### PROBLEM DETAILS
Return the entries below word for word. No picture belongs in the copy.

### RECORDS SUPPLIED
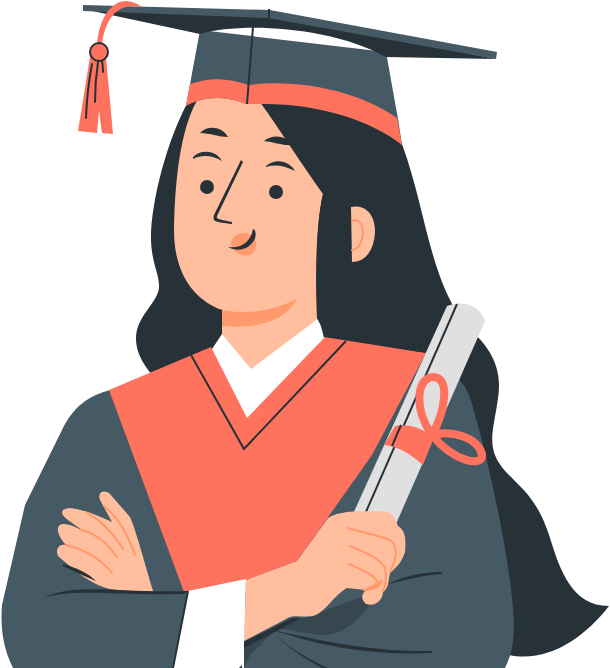
<!DOCTYPE html>
<html lang="en">
<head>
<meta charset="utf-8">
<title>Graduate with diploma</title>
<style>
:root {
  --ink: #263238;
  --gown: #455a64;
  --gown-shade: #37474f;
  --coral: #ff725e;
  --skin: #ffbe9d;
  --skin-shade: #ff9a6c;
  --paper: #e0e0e0;
  --white: #ffffff;
}
html, body { margin: 0; background: var(--white); overflow: hidden; }
svg { display: block; width: 610px; height: 668px; }
.ink { fill: var(--ink); }
.gown { fill: var(--gown); }
.gown-shade { fill: var(--gown-shade); }
.coral { fill: var(--coral); }
.skin { fill: var(--skin); }
.blush { fill: var(--skin-shade); }
.paper { fill: var(--paper); }
.white { fill: var(--white); }
.ink-line, .skin-line, .ribbon-line { fill: none; stroke-linecap: round; stroke-linejoin: round; }
.ink-line { stroke: var(--ink); stroke-width: 2; }
.skin-line { stroke: var(--skin-shade); stroke-width: 2; }
.ribbon-line { stroke: var(--coral); stroke-width: 8; }
.sharp { stroke-linecap: butt; stroke-linejoin: miter; }
</style>
</head>
<body>
<svg viewBox="0 0 610 668" role="img" aria-label="Smiling graduate in cap and gown holding a rolled diploma">
  <g id="hair-back">
    <path class="ink" d="M190 98C172 130 154 185 151 232C150 262 160 274 159 288C157 304 136 316 136 339C136 352 143 364 152 375L230 420L440 430L470 400C484 440 492 560 509 655C548 663 584 638 609 606C572 606 560 570 550 538C538 500 524 491 506 472C484 448 494 430 498 398C503 367 489 348 474 333C430 290 428 215 402 144L386 100Z"/>
  </g>

  <g id="gown">
    <path class="gown" d="M110 390C88 396 73 407 62 430L25 505L2 605C0 630 4 650 13 668H505C514 650 515 632 513 610C510 560 487 450 469 395C464 384 459 378 450 372L420 352L200 372Z"/>
  </g>

  <g id="neck-and-collar">
    <path class="skin" d="M222 296H317V330L252 378L222 345Z"/>
    <path class="blush" d="M222 310C250 315 278 309 297 298C289 317 263 330 222 326Z"/>
    <path class="coral" d="M109 390L211 347L247 405L324 337L426 353L372 455L297 561L246 580L184 592Z"/>
    <path class="white" d="M222 334L251 369L319 318L324 338L247 418L212 349Z"/>
    <path class="ink-line sharp" d="M191 355L244 449L346 341"/>
  </g>

  <g id="head">
    <path class="skin" d="M200 96C183 120 175 170 174 230C174 268 189 296 219 309C248 316 280 309 297 298L317 318C316 270 316 225 323 194L290 96Z"/>
    <path class="ink" d="M254 94C271 116 296 156 323 194C316 224 315 276 317 318L326 336L420 352L400 200L376 110Z"/>
    <path class="skin" d="M351 207C365 204 375 214 375 232C374 251 365 262 352 262Z"/>
    <path class="skin-line" d="M352 221C359 218 363 224 363 233C362 243 358 249 352 250"/>
  </g>

  <g id="face">
    <path class="ink" d="M200 133C207 125 222 126 228 137C219 137 210 133 200 133Z"/>
    <path class="ink" d="M264 141C272 134 286 135 293 145C283 146 274 142 264 141Z"/>
    <path class="ink" d="M193 157C201 149 216 150 222 161C213 156 203 154 193 159Z"/>
    <path class="ink" d="M266 166C275 158 289 160 295 171C285 166 276 164 266 167Z"/>
    <circle class="ink" cx="207" cy="187" r="7"/>
    <circle class="ink" cx="276" cy="192" r="7"/>
    <path class="ink" d="M241 160L243 162L217 216C216 219 218 219 232 222V224C216 222 212 222 214 215Z"/>
    <path class="blush" d="M231 243C233 233 244 230 254 236C260 249 252 258 242 255C236 253 232 249 231 243Z"/>
    <path class="ink" d="M228 247C242 249 251 241 253 229C256 229 257 237 253 242C247 250 237 252 228 247Z"/>
  </g>

  <g id="cap">
    <path class="gown" d="M200 30L386 52L398 119L402 145C372 121 320 104 266 104H246C222 94 200 98 186 106Z"/>
    <path class="coral" d="M190 84C210 77 229 78 248 85C305 78 363 94 397 118L402 145C372 121 320 104 266 104H246C222 94 200 98 186 106Z"/>
    <path class="ink" d="M83 9L200 34C240 22 330 26 386 57L496 59L268 13Z"/>
    <path class="gown" d="M83 5L270 10L497 52L496 59L268 18L83 11Z"/>
    <path class="ink-line sharp" d="M253 27L247 104"/>
    <path class="ink-line sharp" d="M269 9V18"/>
  </g>

  <g id="tassel">
    <path class="coral" d="M97 44C99 18 112 0 127 1C134 2 138 4 142 7C119 2 106 16 102 44Z"/>
    <path class="coral" d="M90 57H106L113 134L102 133L99 111L97 133L78 131Z"/>
    <path class="ink-line" d="M92 64Q87 90 86 118M98 62Q95 82 95 102M102 61Q103 66 103 72"/>
    <circle class="coral" cx="99" cy="52" r="9" stroke="#263238" stroke-width="2"/>
  </g>

  <g id="diploma">
    <path class="paper" d="M447 306C462 300 480 305 485 321L396 524L353 514Z"/>
    <path class="ink-line sharp" d="M457 304L365 514"/>
    <path class="coral" d="M395 426C408 423 422 428 434 437L423 465C411 454 397 446 384 445Z"/>
    <path class="ink-line sharp" d="M401 425L392 446"/>
    <path class="ribbon-line" d="M432 435C414 410 416 378 433 377C451 377 445 412 432 435C452 430 477 437 482 454C484 468 454 462 432 435Z"/>
  </g>

  <g id="left-hand">
    <path class="skin" d="M154 594L110 589C90 585 70 566 58 556C55 549 59 544 66 545C56 534 55 524 64 524C70 524 77 528 82 530C72 522 62 518 62 512C64 505 82 508 112 522L100 500C97 492 104 489 110 494L130 517C136 530 145 565 154 594Z"/>
    <path class="skin-line" d="M87 513C105 522 116 538 123 549M104 506C119 518 128 535 135 555M82 530C96 534 108 544 117 557M66 545C86 550 101 559 112 573"/>
  </g>

  <g id="sleeves">
    <path class="ink" d="M43 598C76 582 112 593 188 591L184 594C116 596 76 588 43 598Z"/>
    <path class="ink" d="M63 564C77 568 88 573 96 581C84 576 73 571 63 566Z"/>
    <path class="white" d="M188 591L246 579L244 668H173Z"/>
    <path class="ink-line sharp" d="M188 591L173 668"/>
    <path class="gown-shade" d="M244 641L312 615L380 590C362 618 344 640 312 634L277 628L250 655L244 668Z"/>
    <path class="ink" d="M244 642L292 618L302 618L244 648Z"/>
    <path class="ink" d="M272 630C320 640 368 652 432 651V653C364 656 316 644 272 630Z"/>
    <path class="ink" d="M274 634C292 650 310 660 328 668H322C304 658 288 648 274 634Z"/>
    <path class="ink" d="M388 584C404 576 422 572 442 572V574C422 575 406 580 388 584Z"/>
    <path class="ink" d="M239 668L242 665V668Z"/>
  </g>

  <g id="right-hand">
    <path class="skin" d="M246 580L297 561L328 518C342 509 366 512 384 511C395 513 396 522 398 526C406 531 406 540 405 552C402 562 396 568 390 573C388 582 389 588 383 592C383 600 375 607 366 604C360 599 362 594 366 590L347 588C333 596 325 613 313 616C300 618 294 614 286 619L244 641Z"/>
    <path class="skin-line" d="M348 528C364 533 382 536 390 540C398 546 397 558 390 572M350 546C364 552 380 558 385 568C387 576 386 584 383 591M349 564C362 570 373 574 378 582"/>
    <path class="blush" d="M362 591L383 579C383 587 375 591 362 591Z"/>
  </g>
</svg>
</body>
</html>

### RESPONSE
<!DOCTYPE html>
<html lang="en">
<head>
<meta charset="utf-8">
<title>Graduate with diploma</title>
<style>
:root {
  --ink: #263238;
  --gown: #455a64;
  --gown-shade: #37474f;
  --coral: #ff725e;
  --skin: #ffbe9d;
  --skin-shade: #ff9a6c;
  --paper: #e0e0e0;
  --white: #ffffff;
}
html, body { margin: 0; background: var(--white); overflow: hidden; }
svg { display: block; width: 610px; height: 668px; }
.ink { fill: var(--ink); }
.gown { fill: var(--gown); }
.gown-shade { fill: var(--gown-shade); }
.coral { fill: var(--coral); }
.skin { fill: var(--skin); }
.blush { fill: var(--skin-shade); }
.paper { fill: var(--paper); }
.white { fill: var(--white); }
.ink-line, .skin-line, .ribbon-line { fill: none; stroke-linecap: round; stroke-linejoin: round; }
.ink-line { stroke: var(--ink); stroke-width: 2; }
.skin-line { stroke: var(--skin-shade); stroke-width: 2; }
.ribbon-line { stroke: var(--coral); stroke-width: 8; }
.sharp { stroke-linecap: butt; stroke-linejoin: miter; }
</style>
</head>
<body>
<svg viewBox="0 0 610 668" role="img" aria-label="Smiling graduate in cap and gown holding a rolled diploma">
  <g id="hair-back">
    <path class="ink" d="M190 98C172 130 154 185 151 232C150 262 160 274 159 288C157 304 136 316 136 339C136 352 143 364 152 375L230 420L440 430L470 400C484 440 492 560 509 655C548 663 584 638 609 606C572 606 560 570 550 538C538 500 524 491 506 472C484 448 494 430 498 398C503 367 489 348 474 333C430 290 428 215 402 144L386 100Z"/>
  </g>

  <g id="gown">
    <path class="gown" d="M110 390C88 396 73 407 62 430L25 505L2 605C0 630 4 650 13 668H505C514 650 515 632 513 610C510 560 487 450 469 395C464 384 459 378 450 372L420 352L200 372Z"/>
  </g>

  <g id="neck-and-collar">
    <path class="skin" d="M222 296H317V330L252 378L222 345Z"/>
    <path class="blush" d="M222 310C250 315 278 309 297 298C289 317 263 330 222 326Z"/>
    <path class="coral" d="M109 390L211 347L247 405L324 337L426 353L372 455L297 561L246 580L184 592Z"/>
    <path class="white" d="M222 334L251 369L319 318L324 338L247 418L212 349Z"/>
    <path class="ink-line sharp" d="M191 355L244 449L346 341"/>
  </g>

  <g id="head">
    <path class="skin" d="M200 96C183 120 175 170 174 230C174 268 189 296 219 309C248 316 280 309 297 298L317 318C316 270 316 225 323 194L290 96Z"/>
    <path class="ink" d="M254 94C271 116 296 156 323 194C316 224 315 276 317 318L326 336L420 352L400 200L376 110Z"/>
    <path class="skin" d="M351 207C365 204 375 214 375 232C374 251 365 262 352 262Z"/>
    <path class="skin-line" d="M352 221C359 218 363 224 363 233C362 243 358 249 352 250"/>
  </g>

  <g id="face">
    <path class="ink" d="M200 133C207 125 222 126 228 137C219 137 210 133 200 133Z"/>
    <path class="ink" d="M264 141C272 134 286 135 293 145C283 146 274 142 264 141Z"/>
    <path class="ink" d="M193 157C201 149 216 150 222 161C213 156 203 154 193 159Z"/>
    <path class="ink" d="M266 166C275 158 289 160 295 171C285 166 276 164 266 167Z"/>
    <circle class="ink" cx="207" cy="187" r="7"/>
    <circle class="ink" cx="276" cy="192" r="7"/>
    <path class="ink" d="M241 160L243 162L217 216C216 219 218 219 232 222V224C216 222 212 222 214 215Z"/>
    <path class="blush" d="M231 243C233 233 244 230 254 236C260 249 252 258 242 255C236 253 232 249 231 243Z"/>
    <path class="ink" d="M228 247C242 249 251 241 253 229C256 229 257 237 253 242C247 250 237 252 228 247Z"/>
  </g>

  <g id="cap">
    <path class="gown" d="M200 30L386 52L398 119L402 145C372 121 320 104 266 104H246C222 94 200 98 186 106Z"/>
    <path class="coral" d="M190 84C210 77 229 78 248 85C305 78 363 94 397 118L402 145C372 121 320 104 266 104H246C222 94 200 98 186 106Z"/>
    <path class="ink" d="M83 9L200 34C240 22 330 26 386 57L496 59L268 13Z"/>
    <path class="gown" d="M83 5L270 10L497 52L496 59L268 18L83 11Z"/>
    <path class="ink-line sharp" d="M253 27L247 104"/>
    <path class="ink-line sharp" d="M269 9V18"/>
  </g>

  <g id="tassel">
    <path class="coral" d="M97 44C99 18 112 0 127 1C134 2 138 4 142 7C119 2 106 16 102 44Z"/>
    <path class="coral" d="M90 57H106L113 134L102 133L99 111L97 133L78 131Z"/>
    <path class="ink-line" d="M92 64Q87 90 86 118M98 62Q95 82 95 102M102 61Q103 66 103 72"/>
    <circle class="coral" cx="99" cy="52" r="9" stroke="#263238" stroke-width="2"/>
  </g>

  <g id="diploma">
    <path class="paper" d="M447 306C462 300 480 305 485 321L396 524L353 514Z"/>
    <path class="ink-line sharp" d="M457 304L365 514"/>
    <path class="coral" d="M395 426C408 423 422 428 434 437L423 465C411 454 397 446 384 445Z"/>
    <path class="ink-line sharp" d="M401 425L392 446"/>
    <path class="ribbon-line" d="M432 435C414 410 416 378 433 377C451 377 445 412 432 435C452 430 477 437 482 454C484 468 454 462 432 435Z"/>
  </g>

  <g id="left-hand">
    <path class="skin" d="M154 594L110 589C90 585 70 566 58 556C55 549 59 544 66 545C56 534 55 524 64 524C70 524 77 528 82 530C72 522 62 518 62 512C64 505 82 508 112 522L100 500C97 492 104 489 110 494L130 517C136 530 145 565 154 594Z"/>
    <path class="skin-line" d="M87 513C105 522 116 538 123 549M104 506C119 518 128 535 135 555M82 530C96 534 108 544 117 557M66 545C86 550 101 559 112 573"/>
  </g>

  <g id="sleeves">
    <path class="ink" d="M43 598C76 582 112 593 188 591L184 594C116 596 76 588 43 598Z"/>
    <path class="ink" d="M63 564C77 568 88 573 96 581C84 576 73 571 63 566Z"/>
    <path class="white" d="M188 591L246 579L244 668H173Z"/>
    <path class="ink-line sharp" d="M188 591L173 668"/>
    <path class="gown-shade" d="M244 641L312 615L380 590C362 618 344 640 312 634L277 628L250 655L244 668Z"/>
    <path class="ink" d="M244 642L292 618L302 618L244 648Z"/>
    <path class="ink" d="M272 630C320 640 368 652 432 651V653C364 656 316 644 272 630Z"/>
    <path class="ink" d="M274 634C292 650 310 660 328 668H322C304 658 288 648 274 634Z"/>
    <path class="ink" d="M388 584C404 576 422 572 442 572V574C422 575 406 580 388 584Z"/>
    <path class="ink" d="M239 668L242 665V668Z"/>
  </g>

  <g id="right-hand">
    <path class="skin" d="M246 580L297 561L328 518C342 509 366 512 384 511C395 513 396 522 398 526C406 531 406 540 405 552C402 562 396 568 390 573C388 582 389 588 383 592C383 600 375 607 366 604C360 599 362 594 366 590L347 588C333 596 325 613 313 616C300 618 294 614 286 619L244 641Z"/>
    <path class="skin-line" d="M348 528C364 533 382 536 390 540C398 546 397 558 390 572M350 546C364 552 380 558 385 568C387 576 386 584 383 591M349 564C362 570 373 574 378 582"/>
    <path class="blush" d="M362 591L383 579C383 587 375 591 362 591Z"/>
  </g>
</svg>
</body>
</html>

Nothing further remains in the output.